- (2010) 3 SCC 119, in which it has been laid down by the Apex Court that the concession in fee and and age relaxation only enabled certain candidates belonging to the reserved category to fall within the zone of consideration. The concession in age did not in any manner tilt the balance in favour of the reserved category candidates, in the preparation of final merit/select list. It is permissible for the State in view of Articles 14, 15, 16 and 38 of the Constitution of India to make suitable provisions in law to eradicate the disadvantages of candidates belonging to socially and educationally backward classes. The concessions and relaxations place the candidates at par with General Category candidates. It is only thereafter the merit of the candidates is to be determined without any further concessions in favour of the reserved category candidates. The relaxation in age limit is merely to enable the reserved category candidate to compete with the general category candidate, all other things being equal. Such relaxations cannot deprive a reserved category candidate of the right to be considered as a general category candidate on the basis of merit in the competitive examination.
The question in the instant case is not that the candidates of OBC or SC/ST category be treated as general category candidates, in case they have performed better and their performance is good for selection in (17)
general category, in that event obviously they have to be treated as general category candidates.
15. In the case of Ashoka Kumar Thakur Vs. Union of India and others 2008(6) SCC 1 decision of Indra Sawhney and others v. Union of India and ors. 1992 Supp (3) SCC 217 has been referred to, in which the Apex Court has observed that affirmative action to redress the conditions of backward classes of citizens may be adopted either by a programme of preferential treatment extending certain special advantages to them or by reservation of quotas in their favour to the total exclusion of everybody outside the favoured groups. Preference without reservation may be adopted in favour of the chosen classes of citizens by prescribing for them a longer period for passing a test or by awarding additional marks or granting other advantages like relaxation of age or other minimum requirements to redeem their backwardness.

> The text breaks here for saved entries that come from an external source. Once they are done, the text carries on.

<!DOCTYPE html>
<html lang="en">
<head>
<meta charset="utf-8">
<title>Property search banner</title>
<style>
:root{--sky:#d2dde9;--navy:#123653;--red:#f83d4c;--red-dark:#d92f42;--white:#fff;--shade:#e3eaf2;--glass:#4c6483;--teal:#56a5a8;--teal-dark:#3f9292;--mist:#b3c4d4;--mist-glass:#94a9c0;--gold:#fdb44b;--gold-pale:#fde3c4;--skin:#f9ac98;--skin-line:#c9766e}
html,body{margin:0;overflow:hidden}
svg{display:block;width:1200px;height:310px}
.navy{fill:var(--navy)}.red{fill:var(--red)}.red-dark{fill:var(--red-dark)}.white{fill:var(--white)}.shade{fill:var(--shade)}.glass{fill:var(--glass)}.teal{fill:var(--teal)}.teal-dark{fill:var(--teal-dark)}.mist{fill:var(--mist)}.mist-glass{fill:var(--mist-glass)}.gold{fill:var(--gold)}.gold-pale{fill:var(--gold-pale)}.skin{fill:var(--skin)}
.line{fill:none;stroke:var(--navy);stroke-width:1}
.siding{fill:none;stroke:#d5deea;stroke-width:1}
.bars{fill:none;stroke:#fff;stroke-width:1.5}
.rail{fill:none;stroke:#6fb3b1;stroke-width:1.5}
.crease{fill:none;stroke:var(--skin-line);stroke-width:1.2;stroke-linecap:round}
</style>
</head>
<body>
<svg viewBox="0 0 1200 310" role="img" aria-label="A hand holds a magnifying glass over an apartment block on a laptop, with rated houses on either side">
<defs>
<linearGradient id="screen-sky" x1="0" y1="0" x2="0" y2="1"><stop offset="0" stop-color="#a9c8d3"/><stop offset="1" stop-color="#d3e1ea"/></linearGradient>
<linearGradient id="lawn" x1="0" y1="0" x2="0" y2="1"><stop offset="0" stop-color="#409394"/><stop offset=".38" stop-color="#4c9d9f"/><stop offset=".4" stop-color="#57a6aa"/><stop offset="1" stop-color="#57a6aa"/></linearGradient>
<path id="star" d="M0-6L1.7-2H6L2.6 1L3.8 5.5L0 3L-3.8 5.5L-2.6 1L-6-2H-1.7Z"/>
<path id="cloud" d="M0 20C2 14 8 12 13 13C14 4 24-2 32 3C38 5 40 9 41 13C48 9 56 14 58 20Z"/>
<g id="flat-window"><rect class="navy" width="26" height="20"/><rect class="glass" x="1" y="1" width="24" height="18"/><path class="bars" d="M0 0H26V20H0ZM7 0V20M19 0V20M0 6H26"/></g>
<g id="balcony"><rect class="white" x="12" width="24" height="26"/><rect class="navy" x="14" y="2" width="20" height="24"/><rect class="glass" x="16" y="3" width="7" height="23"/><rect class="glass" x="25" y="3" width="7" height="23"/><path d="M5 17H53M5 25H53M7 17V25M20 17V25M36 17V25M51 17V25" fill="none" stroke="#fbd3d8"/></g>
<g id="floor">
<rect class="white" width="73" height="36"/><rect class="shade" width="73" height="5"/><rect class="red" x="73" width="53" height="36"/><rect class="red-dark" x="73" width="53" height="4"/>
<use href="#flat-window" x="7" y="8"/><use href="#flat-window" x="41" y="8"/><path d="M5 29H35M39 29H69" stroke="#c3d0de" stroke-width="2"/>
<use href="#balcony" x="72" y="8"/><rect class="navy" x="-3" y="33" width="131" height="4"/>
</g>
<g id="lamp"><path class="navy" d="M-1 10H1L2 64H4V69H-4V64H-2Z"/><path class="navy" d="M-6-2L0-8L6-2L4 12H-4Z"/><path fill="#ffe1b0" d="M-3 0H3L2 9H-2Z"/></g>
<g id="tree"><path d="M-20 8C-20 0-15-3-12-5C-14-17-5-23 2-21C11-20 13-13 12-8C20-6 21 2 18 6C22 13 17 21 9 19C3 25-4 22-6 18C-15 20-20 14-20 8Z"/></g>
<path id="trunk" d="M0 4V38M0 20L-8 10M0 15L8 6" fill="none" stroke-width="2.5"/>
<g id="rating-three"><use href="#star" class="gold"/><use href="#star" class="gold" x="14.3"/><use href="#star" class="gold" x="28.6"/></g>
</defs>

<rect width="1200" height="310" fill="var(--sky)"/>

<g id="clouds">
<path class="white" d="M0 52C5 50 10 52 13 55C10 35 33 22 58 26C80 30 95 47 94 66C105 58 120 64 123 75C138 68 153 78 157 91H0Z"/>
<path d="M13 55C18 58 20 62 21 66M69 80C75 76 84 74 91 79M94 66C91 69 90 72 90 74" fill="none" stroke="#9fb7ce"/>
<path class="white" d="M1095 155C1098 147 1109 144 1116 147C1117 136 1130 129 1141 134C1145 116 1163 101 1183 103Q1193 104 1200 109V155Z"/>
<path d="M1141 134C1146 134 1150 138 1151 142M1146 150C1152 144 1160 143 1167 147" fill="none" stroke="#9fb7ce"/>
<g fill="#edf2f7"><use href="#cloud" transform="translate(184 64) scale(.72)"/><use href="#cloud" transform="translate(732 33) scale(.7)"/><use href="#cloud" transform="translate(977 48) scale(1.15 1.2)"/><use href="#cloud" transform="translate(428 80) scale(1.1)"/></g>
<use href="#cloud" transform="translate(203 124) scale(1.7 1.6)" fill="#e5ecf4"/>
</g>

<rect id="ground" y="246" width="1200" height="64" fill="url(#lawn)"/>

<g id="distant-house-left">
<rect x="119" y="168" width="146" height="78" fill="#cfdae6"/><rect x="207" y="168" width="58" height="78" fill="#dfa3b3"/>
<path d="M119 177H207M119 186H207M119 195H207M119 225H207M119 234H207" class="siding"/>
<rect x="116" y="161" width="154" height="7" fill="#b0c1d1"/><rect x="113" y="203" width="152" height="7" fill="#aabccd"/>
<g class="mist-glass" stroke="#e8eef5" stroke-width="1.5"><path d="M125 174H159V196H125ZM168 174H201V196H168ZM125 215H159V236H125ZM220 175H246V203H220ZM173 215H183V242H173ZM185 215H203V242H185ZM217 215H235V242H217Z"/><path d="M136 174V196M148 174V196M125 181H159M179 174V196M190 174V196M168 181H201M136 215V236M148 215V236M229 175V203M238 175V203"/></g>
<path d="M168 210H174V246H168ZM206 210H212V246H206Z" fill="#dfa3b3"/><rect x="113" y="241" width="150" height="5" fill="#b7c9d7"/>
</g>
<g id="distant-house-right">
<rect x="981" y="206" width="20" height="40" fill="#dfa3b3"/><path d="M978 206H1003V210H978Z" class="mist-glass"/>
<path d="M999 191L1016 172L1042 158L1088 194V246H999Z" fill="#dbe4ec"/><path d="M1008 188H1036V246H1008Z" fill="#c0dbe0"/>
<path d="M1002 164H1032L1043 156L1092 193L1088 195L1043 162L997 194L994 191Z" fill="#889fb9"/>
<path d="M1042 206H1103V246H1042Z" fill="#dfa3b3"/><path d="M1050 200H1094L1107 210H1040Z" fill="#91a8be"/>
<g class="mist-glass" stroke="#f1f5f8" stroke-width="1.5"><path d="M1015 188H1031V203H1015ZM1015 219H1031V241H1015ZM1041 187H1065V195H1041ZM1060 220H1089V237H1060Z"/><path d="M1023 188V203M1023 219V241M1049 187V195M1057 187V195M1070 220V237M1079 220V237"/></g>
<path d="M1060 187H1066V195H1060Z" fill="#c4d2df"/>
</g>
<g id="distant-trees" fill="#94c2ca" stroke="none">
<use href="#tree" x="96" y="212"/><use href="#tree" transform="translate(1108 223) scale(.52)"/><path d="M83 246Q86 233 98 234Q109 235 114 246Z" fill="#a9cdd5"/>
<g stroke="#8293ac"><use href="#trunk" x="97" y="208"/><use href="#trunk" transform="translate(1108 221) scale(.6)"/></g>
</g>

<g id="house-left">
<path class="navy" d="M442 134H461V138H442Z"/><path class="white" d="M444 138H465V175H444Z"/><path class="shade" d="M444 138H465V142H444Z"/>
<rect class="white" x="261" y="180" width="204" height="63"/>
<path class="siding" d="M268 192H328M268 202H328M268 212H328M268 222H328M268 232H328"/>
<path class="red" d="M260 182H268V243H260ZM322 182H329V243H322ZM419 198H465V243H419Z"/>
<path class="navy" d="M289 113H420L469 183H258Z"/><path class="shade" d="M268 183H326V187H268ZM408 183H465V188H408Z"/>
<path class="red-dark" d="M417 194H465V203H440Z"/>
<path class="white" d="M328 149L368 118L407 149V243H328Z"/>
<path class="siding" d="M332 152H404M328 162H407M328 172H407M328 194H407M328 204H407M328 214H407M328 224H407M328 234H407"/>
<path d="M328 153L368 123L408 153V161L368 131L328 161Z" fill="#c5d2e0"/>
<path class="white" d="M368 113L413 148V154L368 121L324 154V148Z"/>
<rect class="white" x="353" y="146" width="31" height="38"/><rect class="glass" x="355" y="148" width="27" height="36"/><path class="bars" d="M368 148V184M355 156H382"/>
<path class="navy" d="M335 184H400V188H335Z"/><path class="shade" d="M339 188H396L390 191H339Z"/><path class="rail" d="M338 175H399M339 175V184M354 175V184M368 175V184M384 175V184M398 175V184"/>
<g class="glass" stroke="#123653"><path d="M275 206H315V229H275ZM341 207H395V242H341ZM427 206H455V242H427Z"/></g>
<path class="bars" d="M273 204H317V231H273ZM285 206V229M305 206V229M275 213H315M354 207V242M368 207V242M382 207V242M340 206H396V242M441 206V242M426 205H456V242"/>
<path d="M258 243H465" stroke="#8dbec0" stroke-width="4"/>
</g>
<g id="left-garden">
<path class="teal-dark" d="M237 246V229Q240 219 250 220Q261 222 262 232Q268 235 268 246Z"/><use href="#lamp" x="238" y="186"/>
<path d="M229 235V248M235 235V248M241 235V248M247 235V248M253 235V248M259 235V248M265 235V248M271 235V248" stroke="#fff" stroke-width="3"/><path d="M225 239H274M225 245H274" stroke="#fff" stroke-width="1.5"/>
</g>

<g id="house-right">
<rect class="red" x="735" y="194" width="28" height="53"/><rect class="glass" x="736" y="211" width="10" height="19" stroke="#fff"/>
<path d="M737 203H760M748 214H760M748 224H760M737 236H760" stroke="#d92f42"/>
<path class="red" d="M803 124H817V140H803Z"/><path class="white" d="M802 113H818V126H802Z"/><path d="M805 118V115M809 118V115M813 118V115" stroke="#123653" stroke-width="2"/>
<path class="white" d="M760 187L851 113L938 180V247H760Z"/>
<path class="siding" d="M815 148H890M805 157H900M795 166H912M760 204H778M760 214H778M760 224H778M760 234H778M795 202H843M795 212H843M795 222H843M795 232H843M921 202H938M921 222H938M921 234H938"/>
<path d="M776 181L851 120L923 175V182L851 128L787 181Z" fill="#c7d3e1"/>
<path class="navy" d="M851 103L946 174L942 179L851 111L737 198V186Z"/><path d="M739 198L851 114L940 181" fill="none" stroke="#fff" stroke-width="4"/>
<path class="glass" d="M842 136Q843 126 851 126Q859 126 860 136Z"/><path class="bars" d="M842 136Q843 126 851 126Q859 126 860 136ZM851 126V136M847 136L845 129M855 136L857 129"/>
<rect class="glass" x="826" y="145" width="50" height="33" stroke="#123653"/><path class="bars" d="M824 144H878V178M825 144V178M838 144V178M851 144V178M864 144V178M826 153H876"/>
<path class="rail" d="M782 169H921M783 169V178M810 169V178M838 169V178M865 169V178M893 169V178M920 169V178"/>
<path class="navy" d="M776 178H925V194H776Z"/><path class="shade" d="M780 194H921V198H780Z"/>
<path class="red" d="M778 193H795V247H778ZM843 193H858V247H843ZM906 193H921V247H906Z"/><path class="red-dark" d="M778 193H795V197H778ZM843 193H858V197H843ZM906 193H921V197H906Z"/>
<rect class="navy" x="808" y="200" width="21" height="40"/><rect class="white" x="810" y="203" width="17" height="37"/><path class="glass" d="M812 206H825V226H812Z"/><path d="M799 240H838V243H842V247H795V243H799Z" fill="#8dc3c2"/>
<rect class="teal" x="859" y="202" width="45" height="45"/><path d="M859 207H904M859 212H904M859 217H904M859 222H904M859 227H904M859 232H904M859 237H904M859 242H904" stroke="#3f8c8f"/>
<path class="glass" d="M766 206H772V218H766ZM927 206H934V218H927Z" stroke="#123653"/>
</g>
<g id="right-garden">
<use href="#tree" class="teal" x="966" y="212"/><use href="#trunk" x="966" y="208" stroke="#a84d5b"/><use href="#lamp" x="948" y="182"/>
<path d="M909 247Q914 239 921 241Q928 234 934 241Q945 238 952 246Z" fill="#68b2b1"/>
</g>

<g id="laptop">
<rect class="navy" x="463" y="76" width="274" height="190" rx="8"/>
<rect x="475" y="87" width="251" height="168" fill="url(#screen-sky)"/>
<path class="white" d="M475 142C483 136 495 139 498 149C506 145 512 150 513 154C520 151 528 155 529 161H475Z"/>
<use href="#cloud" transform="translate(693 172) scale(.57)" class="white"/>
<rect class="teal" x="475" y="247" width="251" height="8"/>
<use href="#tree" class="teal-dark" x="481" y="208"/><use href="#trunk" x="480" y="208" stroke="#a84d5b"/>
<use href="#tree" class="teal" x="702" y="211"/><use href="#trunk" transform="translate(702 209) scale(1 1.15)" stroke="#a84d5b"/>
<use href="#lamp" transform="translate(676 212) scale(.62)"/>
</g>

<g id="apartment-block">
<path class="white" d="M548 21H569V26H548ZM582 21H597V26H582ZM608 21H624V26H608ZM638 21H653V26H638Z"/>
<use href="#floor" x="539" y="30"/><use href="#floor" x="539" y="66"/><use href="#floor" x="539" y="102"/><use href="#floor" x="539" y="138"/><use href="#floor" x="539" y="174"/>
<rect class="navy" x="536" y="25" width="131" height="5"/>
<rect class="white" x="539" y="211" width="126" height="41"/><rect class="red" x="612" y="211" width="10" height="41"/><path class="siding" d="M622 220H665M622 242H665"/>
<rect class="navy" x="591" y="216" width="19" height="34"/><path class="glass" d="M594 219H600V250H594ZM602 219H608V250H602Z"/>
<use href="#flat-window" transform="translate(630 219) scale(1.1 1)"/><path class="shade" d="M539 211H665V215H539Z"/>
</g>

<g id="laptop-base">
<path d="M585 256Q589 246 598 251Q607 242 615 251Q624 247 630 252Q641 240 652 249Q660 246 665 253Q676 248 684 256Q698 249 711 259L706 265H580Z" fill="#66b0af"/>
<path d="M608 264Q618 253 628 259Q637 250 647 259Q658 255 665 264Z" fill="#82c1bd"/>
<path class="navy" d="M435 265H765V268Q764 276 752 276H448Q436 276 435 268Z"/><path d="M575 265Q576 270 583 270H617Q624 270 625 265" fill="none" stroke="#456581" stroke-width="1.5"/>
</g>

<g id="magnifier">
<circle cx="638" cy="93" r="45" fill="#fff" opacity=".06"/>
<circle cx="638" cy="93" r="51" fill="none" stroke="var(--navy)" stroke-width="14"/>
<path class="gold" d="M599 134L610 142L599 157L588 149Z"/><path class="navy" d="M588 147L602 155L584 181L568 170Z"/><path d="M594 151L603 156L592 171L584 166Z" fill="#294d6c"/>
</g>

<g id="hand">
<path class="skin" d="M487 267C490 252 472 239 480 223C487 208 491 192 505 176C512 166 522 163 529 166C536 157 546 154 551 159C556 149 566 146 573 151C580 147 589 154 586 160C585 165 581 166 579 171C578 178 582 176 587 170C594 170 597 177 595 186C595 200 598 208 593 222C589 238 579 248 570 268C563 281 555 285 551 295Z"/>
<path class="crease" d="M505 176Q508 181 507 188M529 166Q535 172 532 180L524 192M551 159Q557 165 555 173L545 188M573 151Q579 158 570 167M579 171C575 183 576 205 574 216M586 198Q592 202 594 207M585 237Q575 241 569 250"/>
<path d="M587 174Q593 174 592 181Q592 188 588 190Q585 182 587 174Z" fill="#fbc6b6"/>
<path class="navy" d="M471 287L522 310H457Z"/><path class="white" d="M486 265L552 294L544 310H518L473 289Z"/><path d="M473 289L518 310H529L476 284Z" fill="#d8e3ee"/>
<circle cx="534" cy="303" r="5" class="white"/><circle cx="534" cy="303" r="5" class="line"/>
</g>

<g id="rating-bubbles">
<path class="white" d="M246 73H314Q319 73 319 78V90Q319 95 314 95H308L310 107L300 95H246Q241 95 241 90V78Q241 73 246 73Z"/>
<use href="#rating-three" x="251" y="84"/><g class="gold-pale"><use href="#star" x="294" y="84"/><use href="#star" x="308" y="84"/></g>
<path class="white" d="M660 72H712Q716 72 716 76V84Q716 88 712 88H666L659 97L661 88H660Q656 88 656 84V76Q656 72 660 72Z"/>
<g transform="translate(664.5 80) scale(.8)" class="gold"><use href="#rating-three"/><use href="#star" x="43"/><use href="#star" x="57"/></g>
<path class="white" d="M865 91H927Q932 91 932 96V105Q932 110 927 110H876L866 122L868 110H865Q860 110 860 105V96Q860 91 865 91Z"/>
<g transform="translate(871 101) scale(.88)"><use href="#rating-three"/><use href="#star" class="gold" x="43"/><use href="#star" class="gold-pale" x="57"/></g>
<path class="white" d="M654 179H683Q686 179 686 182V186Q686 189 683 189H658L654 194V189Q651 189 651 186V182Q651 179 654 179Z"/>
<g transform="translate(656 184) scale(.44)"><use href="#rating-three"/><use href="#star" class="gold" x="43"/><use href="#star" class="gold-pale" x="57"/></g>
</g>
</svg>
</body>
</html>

In the instant case relaxation has already been given of marks in qualifying examination and reservation is also there for OBC category candidates. Fixation of age of 20 years cannot be said to be the condition warranting interference considering the purpose sought to be achieved and particularly when it is for admission to the seven National Law Schools of India and also considering (18)
that students pass the qualifying examination of 12th at the age of 17-18 years, they have still 2-3 more years to stake their claim for CLAT, thus fixation of age at 20 years cannot be said to be depriving of any of the rights of the students envisaged under Article 15(4) of the Constitution of India.
16. Resultantly, in our opinion, the writ petitions are bereft of merits. Prescription of the age of 20 years for the candidates of general and OBC category by Common Law Admission Test cannot be said to be violative of Section 18 of Adhiniyam, 1997, Rule 28 of Rules of Legal Education, 2008, nor it can be said to be violative of Article 15(4) of the Constitution of India. Writ petitions being devoid of merit, deserve dismissal. They are hereby dismissed. However, parties are left to bear their own costs as incurred of these petitions.
(Arun Mishra) (Brij Kishore Dube) Judge Judge